Collected data

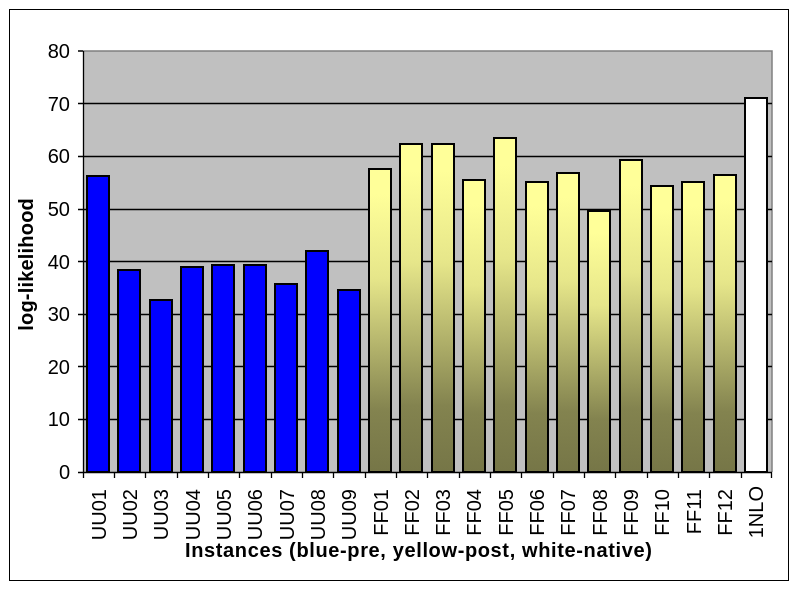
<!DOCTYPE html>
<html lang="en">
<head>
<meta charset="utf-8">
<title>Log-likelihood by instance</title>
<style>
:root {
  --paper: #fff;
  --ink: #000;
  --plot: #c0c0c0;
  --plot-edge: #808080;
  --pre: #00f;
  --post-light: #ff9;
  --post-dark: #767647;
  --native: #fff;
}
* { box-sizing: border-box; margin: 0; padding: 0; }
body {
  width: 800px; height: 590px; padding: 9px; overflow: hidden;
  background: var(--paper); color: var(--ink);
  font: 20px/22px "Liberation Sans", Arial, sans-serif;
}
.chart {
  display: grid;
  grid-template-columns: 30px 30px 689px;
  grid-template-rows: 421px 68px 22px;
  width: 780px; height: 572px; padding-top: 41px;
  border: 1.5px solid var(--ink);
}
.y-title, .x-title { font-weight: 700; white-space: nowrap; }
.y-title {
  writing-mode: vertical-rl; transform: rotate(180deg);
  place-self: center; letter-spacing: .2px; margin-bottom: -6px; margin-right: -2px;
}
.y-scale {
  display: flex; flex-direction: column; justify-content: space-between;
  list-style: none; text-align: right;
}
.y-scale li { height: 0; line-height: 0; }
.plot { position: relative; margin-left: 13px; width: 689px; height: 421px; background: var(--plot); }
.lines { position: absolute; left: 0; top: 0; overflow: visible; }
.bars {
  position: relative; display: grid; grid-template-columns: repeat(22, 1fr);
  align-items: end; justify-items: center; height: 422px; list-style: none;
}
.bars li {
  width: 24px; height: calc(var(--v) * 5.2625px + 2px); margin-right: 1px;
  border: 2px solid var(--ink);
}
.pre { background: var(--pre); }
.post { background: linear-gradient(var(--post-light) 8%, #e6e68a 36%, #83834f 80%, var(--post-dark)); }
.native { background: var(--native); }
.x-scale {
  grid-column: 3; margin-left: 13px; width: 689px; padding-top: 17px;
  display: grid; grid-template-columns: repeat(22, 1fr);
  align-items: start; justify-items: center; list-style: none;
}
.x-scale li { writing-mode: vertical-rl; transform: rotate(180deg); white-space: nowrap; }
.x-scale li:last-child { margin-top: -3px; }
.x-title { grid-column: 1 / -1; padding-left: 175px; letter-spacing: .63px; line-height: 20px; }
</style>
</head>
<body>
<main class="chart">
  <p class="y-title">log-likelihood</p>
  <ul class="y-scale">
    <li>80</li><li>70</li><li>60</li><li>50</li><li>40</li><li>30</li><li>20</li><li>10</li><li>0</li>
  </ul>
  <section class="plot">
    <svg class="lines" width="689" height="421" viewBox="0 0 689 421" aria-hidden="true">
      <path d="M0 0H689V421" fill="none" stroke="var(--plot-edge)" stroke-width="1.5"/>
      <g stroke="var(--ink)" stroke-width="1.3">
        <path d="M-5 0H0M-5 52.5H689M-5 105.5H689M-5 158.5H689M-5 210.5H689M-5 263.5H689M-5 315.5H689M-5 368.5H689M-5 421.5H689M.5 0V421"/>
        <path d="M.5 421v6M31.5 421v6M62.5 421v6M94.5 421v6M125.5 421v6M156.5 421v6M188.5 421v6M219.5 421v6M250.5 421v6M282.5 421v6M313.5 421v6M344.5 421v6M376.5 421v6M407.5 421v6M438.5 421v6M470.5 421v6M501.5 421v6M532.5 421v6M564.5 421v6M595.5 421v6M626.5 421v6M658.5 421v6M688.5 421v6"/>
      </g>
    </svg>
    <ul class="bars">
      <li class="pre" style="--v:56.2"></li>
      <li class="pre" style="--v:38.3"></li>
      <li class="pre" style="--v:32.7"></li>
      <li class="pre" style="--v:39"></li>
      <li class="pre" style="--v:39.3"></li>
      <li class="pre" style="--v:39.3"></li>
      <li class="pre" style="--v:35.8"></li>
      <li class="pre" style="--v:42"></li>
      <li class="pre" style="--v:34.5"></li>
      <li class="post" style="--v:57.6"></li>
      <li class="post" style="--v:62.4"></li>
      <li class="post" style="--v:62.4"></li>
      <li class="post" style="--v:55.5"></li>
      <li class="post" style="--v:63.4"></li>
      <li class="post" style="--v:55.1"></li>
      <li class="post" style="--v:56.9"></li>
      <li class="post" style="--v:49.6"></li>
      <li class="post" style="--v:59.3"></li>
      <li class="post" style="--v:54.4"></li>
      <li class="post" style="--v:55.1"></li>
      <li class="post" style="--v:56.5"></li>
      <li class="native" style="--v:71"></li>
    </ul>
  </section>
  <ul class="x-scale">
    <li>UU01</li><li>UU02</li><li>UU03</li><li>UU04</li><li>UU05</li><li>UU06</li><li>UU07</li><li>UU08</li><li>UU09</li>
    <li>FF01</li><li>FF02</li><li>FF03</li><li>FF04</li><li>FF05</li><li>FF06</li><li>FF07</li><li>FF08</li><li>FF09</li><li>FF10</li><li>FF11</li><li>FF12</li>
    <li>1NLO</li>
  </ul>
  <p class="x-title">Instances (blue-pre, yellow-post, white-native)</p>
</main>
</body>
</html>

* * *

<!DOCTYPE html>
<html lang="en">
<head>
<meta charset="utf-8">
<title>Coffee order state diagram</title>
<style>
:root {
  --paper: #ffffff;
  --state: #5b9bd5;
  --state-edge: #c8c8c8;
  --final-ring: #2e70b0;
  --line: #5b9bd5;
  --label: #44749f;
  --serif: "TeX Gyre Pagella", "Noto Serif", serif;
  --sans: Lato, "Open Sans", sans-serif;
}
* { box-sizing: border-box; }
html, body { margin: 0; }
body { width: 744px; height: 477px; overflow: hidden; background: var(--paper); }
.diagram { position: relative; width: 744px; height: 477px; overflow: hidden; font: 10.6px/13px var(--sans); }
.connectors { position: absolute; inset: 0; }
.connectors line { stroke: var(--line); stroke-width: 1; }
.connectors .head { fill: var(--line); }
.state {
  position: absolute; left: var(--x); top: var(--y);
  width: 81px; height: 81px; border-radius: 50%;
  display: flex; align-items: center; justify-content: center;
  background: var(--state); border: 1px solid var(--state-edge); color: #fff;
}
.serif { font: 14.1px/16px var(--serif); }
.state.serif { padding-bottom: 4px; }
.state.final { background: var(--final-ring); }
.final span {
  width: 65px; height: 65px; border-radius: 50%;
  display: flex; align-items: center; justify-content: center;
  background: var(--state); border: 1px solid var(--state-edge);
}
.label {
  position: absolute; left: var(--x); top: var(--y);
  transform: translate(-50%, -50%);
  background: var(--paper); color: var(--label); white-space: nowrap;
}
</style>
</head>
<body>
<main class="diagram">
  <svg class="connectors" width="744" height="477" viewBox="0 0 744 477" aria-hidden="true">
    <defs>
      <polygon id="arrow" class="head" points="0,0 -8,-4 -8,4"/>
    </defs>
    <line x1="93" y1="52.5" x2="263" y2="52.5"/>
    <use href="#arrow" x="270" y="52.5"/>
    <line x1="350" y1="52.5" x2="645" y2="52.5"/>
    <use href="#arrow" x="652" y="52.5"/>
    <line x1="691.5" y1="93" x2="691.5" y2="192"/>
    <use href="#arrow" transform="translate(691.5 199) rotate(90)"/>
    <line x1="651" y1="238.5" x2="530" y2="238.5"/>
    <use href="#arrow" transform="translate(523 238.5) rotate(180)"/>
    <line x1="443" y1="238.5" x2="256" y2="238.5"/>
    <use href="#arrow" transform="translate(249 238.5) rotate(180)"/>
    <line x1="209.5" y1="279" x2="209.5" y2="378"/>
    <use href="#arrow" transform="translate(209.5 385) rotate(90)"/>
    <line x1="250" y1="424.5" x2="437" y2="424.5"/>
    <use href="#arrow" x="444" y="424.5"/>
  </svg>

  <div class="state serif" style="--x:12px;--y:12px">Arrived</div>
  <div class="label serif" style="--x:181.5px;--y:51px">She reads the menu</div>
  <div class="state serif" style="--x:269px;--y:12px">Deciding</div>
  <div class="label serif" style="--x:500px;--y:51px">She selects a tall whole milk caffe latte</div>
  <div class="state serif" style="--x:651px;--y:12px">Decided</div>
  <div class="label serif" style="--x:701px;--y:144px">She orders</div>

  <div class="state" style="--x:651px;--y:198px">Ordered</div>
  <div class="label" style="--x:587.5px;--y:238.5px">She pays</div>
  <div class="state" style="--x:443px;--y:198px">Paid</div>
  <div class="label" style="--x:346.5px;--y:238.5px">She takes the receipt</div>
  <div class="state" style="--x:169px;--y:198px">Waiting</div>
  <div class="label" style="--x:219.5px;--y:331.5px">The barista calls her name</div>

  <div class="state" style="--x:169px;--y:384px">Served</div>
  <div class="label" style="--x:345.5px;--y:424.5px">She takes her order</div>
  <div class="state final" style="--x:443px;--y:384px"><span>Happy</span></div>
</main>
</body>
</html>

EXERCISE PROMPT —
Only one thing is wanted in reply: the number of lines in the entries that hold the string "border".

WRITTEN RESPONSE —
8